The industry is expecting to see around 9,500 planes retired from the global stock to 2027, while around 20,200 deliveries will be taken. The cargo delivery sector will see relatively few new deliveries, while retirements levels see the segment decrease the number of total planes by 140.

Global fleet forecast by aircraft class

The research also noted changes in the makeup of the global fleet in terms of aircraft class. The turboprop and regional jet classes are expecting to see numbers fall by 0.4% and 1.1% CAGR respectively as airliners increasingly focus on narrow- and wide-body jets, whose numbers are set to rise by 4.6% and 5.3% respectively. The number of regional jet and turboprops are expected to see even more significant falls between ’22 and ’27, at -3.5% and -2.8% CAGR respectively.

Overall the number of narrow body aircraft is set to grow by 14,300 aircraft to just over 23,100, at CAGR 4.9%, while wide-body class aircraft will grow by 4.0% on average to 7,400 by 2027.

Fleet growth by region

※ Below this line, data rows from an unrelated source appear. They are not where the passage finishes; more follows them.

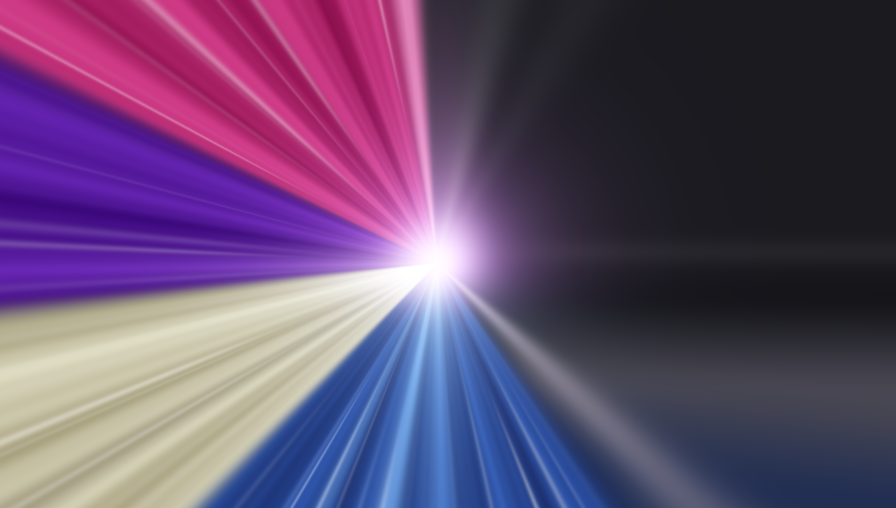
Give the GLSL for this background, as a Shadertoy shader.

```glsl
const vec2 CENTER = vec2(0.488, 0.482);

// Sector limits in degrees, counter-clockwise from the right
const float PINK_START = 94.5;
const float VIOLET_START = 155.0;
const float CREAM_START = 186.5;
const float BLUE_START = 225.5;
const float BLUE_END = 306.0;

const vec3 NIGHT = vec3(0.10, 0.10, 0.12);
const vec3 SLATE = vec3(0.28, 0.275, 0.32);
const vec3 NAVY = vec3(0.13, 0.18, 0.32);
const vec3 BEIGE = vec3(0.55, 0.52, 0.58);
const vec3 PINK_DARK = vec3(0.53, 0.04, 0.28);
const vec3 PINK_LIGHT = vec3(0.83, 0.24, 0.54);
const vec3 ROSE = vec3(0.92, 0.58, 0.78);
const vec3 VIOLET_DARK = vec3(0.21, 0.02, 0.46);
const vec3 VIOLET_LIGHT = vec3(0.40, 0.14, 0.70);
const vec3 CREAM_DARK = vec3(0.64, 0.61, 0.47);
const vec3 CREAM_LIGHT = vec3(0.88, 0.87, 0.77);
const vec3 BLUE_DARK = vec3(0.10, 0.18, 0.43);
const vec3 BLUE_LIGHT = vec3(0.18, 0.34, 0.69);
const vec3 SKY = vec3(0.50, 0.73, 0.98);
const vec3 HALO_WARM = vec3(1.30, 0.82, 1.55);
const vec3 HALO_COOL = vec3(0.85, 0.95, 1.25);

const float HALO_FALLOFF = 9.0;
const float CORE_RADIUS = 0.075;
const float RAY_STRENGTH = 0.42;
const int RAY_LAYERS = 2;

float hash(float n) {
    return fract(sin(n * 12.9898) * 4375.85);
}

float bell(float x, float middle, float width) {
    float d = (x - middle) / width;
    return exp(-d * d);
}

float sector(float angle, float start, float end, float soft) {
    return smoothstep(start - soft, start + soft, angle)
         * (1.0 - smoothstep(end - soft, end + soft, angle));
}

vec3 screen(vec3 base, vec3 light) {
    return 1.0 - (1.0 - base) * (1.0 - clamp(light, 0.0, 1.0));
}

// Broad light and dark folds around the centre, from 0 to 1
float folds(float angle) {
    float s = 0.62 * sin(angle * 0.42 + 1.0)
            + 0.28 * sin(angle * 0.97 + 2.0)
            + 0.10 * sin(angle * 2.30);
    return 0.5 + 0.5 * s;
}

// One thin ray per angular cell, with random place, width and reach
float thinRays(float angle, float radius, float pixelAngle) {
    float sum = 0.0;
    for (int i = 0; i < RAY_LAYERS; i++) {
        float layer = float(i);
        float size = 9.0 - 2.3 * layer;
        float id = floor(angle / size) + 61.0 * layer;
        float middle = mix(0.3, 0.7, hash(id)) * size;
        float width = mix(0.25, 0.85, hash(id + 7.3));
        float wide = max(width, pixelAngle);
        float reach = smoothstep(0.0, 0.35, radius - 0.3 * hash(id + 3.1));
        float strength = hash(id + 5.7);
        sum += bell(mod(angle, size), middle, wide) * width / wide
             * reach * strength * strength;
    }
    return sum;
}

// Dark side: faint upper beams, horizon and the pale floor
vec3 darkSide(vec2 p, float angle, float radius) {
    vec3 color = NIGHT + 0.15 * bell(angle, 77.0, 6.0) * exp(-radius);
    color += 0.035 * bell(angle, 61.0, 6.0);
    color += 0.04 * bell(p.y, 0.022, 0.025) * smoothstep(0.0, 0.3, p.x);
    color -= 0.02 * bell(p.y, -0.06, 0.05);
    color = mix(color, SLATE, smoothstep(-0.07, -0.26, p.y));
    color = mix(color, NAVY, smoothstep(-0.22, -0.46, p.y + 0.12 * (p.x - 0.6)));
    return mix(color, BEIGE, bell(angle, 316.5, 5.0) * exp(-0.9 * radius));
}

void mainImage(out vec4 fragColor, in vec2 fragCoord) {
    vec2 p = (fragCoord - CENTER * iResolution.xy) / iResolution.y;
    float radius = max(length(p), 0.0005);
    float angle = degrees(atan(-p.y, -p.x)) + 180.0;
    float pixelAngle = degrees(1.0 / (radius * iResolution.y));
    float fold = folds(angle);

    // Coloured sectors
    float pink = sector(angle, PINK_START, VIOLET_START, 2.5);
    float violet = sector(angle, VIOLET_START, CREAM_START, 2.2);
    float cream = sector(angle, CREAM_START, BLUE_START, 2.4);
    float blue = sector(angle, BLUE_START, BLUE_END, 5.0);
    vec3 color = darkSide(p, angle, radius);
    color = mix(color, mix(BLUE_DARK, BLUE_LIGHT, fold), blue);
    color = mix(color, mix(PINK_DARK, PINK_LIGHT, fold), pink);
    color = mix(color, mix(VIOLET_DARK, VIOLET_LIGHT, fold), violet);
    color = mix(color, mix(CREAM_DARK, CREAM_LIGHT, fold), cream);

    // Main beams
    color = mix(color, ROSE, 0.8 * bell(angle, 97.0, 3.2));
    color = mix(color, PINK_LIGHT, 0.6 * bell(angle, 149.0, 4.0));
    color = mix(color, VIOLET_LIGHT, 0.9 * bell(angle, 159.5, 2.4));
    color = mix(color, CREAM_DARK * 0.85, 0.7 * bell(angle, 210.5, 2.0));
    float skyBeams = bell(angle, 259.0, 3.0) + 0.55 * bell(angle, 245.0, 1.8)
                   + 0.45 * bell(angle, 271.0, 4.0);
    skyBeams += 1.3 * exp(-5.0 * radius) * bell(angle, 266.0, 18.0);
    color = mix(color, SKY, min(0.6 * skyBeams, 0.85));

    // Fine rays
    float lit = min(pink + violet + cream + blue, 1.0);
    float rays = min(thinRays(angle, radius, pixelAngle), 1.0);
    color = mix(color, vec3(1.0), RAY_STRENGTH * rays * lit);

    // Halo, upward plume, left flare and white core
    float below = smoothstep(0.02, -0.15, p.y);
    color = screen(color, mix(HALO_WARM, HALO_COOL, below) * exp(-HALO_FALLOFF * radius));
    float plume = bell(p.x, 0.01, 0.065) * smoothstep(-0.04, 0.08, p.y) * exp(-3.5 * max(p.y, 0.0));
    color = screen(color, vec3(0.60, 0.40, 0.62) * plume);
    float flare = bell(p.y, -0.02, 0.05) * exp(-5.0 * abs(p.x)) * smoothstep(0.05, -0.08, p.x);
    color = screen(color, vec3(0.75 * flare + 0.6 * cream * exp(-3.5 * radius)));
    color = screen(color, vec3(0.9 * bell(radius, 0.0, CORE_RADIUS)));

    fragColor = vec4(color, 1.0);
}
```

The research notes that the global picture for additions, and retirements, varies considerably between regions. In North America, for instance, while deliveries will be high, at around 4,500 in the years to 2027, the number of retirements (~4,000) means that overall growth is limited to 11%. Western Europe on the other hand is expecting around 3,800 new deliveries, while retirements stand at close to 2,000.

China however is a somewhat different profile. The rapid growth of its economy, and the large population, have created a burgeoning middle class, whose appetite for travel, within and outside the country, is expected to increase demand for air travel in the near future. The region is expecting around 4,400 new deliveries, while expecting less than 500 retirements in the coming decade. Only India score higher in terms of the discrepancy between new deliveries and retirements, at 90%; while only Africa is expecting to see the total number of aircraft in the region fall, by -24%. The influx of new planes is creating additional capacity requirements on support staff and pilots in the region.

Fleet share change by region

The effect of growth the fleet in China, the Asia-Pacific, India and Middle East will see a shift in the global market share of air transport. China sees its total share increase by almost 8%, while North America sees its position slide by just under 7%. Western Europe, Eastern Europe Africa and Latin America too are expected to see declines in market share, although not nearly as steeply.

The authors add, “Net fleet growth by world region will be uneven, resulting in changes in regional size rankings over the period. The major growth engine will be Asia, especially China and India, which will become the largest region, nearly doubling in in-service fleet and related MRO demand. By contrast, North America will experience little absolute growth, although there will be a significant upgrading of the fleet over the period. North America will slip to the third-largest region, behind Asia and Europe.”